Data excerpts
※
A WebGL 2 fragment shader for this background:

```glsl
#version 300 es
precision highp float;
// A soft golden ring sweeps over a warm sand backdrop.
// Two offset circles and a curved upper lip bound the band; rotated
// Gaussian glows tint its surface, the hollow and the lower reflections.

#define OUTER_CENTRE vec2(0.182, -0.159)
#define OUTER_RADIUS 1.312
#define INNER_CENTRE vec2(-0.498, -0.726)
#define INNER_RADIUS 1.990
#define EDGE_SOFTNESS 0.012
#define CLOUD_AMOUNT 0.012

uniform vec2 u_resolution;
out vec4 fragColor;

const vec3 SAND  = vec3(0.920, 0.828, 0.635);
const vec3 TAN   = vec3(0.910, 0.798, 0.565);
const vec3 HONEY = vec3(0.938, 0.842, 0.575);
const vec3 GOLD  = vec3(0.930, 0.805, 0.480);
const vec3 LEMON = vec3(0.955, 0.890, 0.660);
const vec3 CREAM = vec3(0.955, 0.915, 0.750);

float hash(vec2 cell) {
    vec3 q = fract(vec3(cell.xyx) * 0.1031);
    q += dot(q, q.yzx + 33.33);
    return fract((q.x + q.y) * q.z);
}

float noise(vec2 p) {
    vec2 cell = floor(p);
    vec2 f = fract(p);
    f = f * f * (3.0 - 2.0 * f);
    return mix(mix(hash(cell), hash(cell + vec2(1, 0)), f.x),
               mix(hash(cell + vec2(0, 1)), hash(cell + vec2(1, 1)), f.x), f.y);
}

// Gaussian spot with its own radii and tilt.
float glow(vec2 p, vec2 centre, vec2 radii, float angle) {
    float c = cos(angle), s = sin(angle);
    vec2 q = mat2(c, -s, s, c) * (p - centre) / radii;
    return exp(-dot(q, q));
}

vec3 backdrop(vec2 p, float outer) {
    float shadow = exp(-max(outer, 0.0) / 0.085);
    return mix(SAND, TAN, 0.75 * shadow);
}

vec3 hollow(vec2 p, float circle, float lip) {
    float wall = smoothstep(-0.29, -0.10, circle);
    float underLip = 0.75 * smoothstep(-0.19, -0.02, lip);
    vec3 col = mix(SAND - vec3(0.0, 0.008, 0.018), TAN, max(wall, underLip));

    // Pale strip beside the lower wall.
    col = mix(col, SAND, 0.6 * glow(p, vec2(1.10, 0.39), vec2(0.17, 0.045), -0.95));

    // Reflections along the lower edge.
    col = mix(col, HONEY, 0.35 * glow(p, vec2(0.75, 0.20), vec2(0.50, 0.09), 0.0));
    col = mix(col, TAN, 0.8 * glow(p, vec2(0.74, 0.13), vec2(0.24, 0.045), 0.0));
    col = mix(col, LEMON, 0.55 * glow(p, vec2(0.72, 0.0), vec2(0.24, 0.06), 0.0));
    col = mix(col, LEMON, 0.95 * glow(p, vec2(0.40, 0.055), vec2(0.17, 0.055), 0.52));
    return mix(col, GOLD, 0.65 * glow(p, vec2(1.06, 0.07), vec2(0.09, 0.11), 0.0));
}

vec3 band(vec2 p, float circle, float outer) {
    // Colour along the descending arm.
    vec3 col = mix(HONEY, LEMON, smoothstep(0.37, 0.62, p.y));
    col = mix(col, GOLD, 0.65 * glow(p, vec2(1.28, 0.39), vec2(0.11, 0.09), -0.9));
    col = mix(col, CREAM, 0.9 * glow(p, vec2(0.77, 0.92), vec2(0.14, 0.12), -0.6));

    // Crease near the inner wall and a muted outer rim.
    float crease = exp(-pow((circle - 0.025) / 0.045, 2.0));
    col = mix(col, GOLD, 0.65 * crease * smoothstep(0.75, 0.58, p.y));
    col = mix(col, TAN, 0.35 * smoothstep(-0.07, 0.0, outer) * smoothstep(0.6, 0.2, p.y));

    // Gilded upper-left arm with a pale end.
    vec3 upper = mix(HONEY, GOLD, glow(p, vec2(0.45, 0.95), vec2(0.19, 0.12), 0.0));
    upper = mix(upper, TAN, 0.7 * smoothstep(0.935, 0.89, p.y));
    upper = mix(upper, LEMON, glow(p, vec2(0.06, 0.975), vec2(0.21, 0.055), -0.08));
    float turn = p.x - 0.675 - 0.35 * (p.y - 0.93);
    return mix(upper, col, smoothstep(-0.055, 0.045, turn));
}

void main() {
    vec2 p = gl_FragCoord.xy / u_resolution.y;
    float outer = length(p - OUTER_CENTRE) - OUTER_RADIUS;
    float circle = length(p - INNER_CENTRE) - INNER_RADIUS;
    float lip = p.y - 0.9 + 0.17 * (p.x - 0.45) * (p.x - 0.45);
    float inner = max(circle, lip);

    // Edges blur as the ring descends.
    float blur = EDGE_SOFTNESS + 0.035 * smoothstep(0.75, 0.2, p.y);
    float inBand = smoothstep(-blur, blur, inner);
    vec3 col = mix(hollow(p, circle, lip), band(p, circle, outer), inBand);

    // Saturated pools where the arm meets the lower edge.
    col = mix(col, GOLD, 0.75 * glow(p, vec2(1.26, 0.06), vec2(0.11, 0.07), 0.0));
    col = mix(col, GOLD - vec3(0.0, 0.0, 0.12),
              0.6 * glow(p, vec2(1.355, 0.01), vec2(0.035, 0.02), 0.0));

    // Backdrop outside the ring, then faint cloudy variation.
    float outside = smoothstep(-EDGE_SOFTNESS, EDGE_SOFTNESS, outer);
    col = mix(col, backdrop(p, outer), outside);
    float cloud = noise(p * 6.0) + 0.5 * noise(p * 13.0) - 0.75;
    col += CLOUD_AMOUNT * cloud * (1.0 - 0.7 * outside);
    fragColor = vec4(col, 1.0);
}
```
※
> What you will do:
Nothing but a number is wanted here: please count the lines in the entries above that include the word "smoothstep".

> Solution for this exercise:
10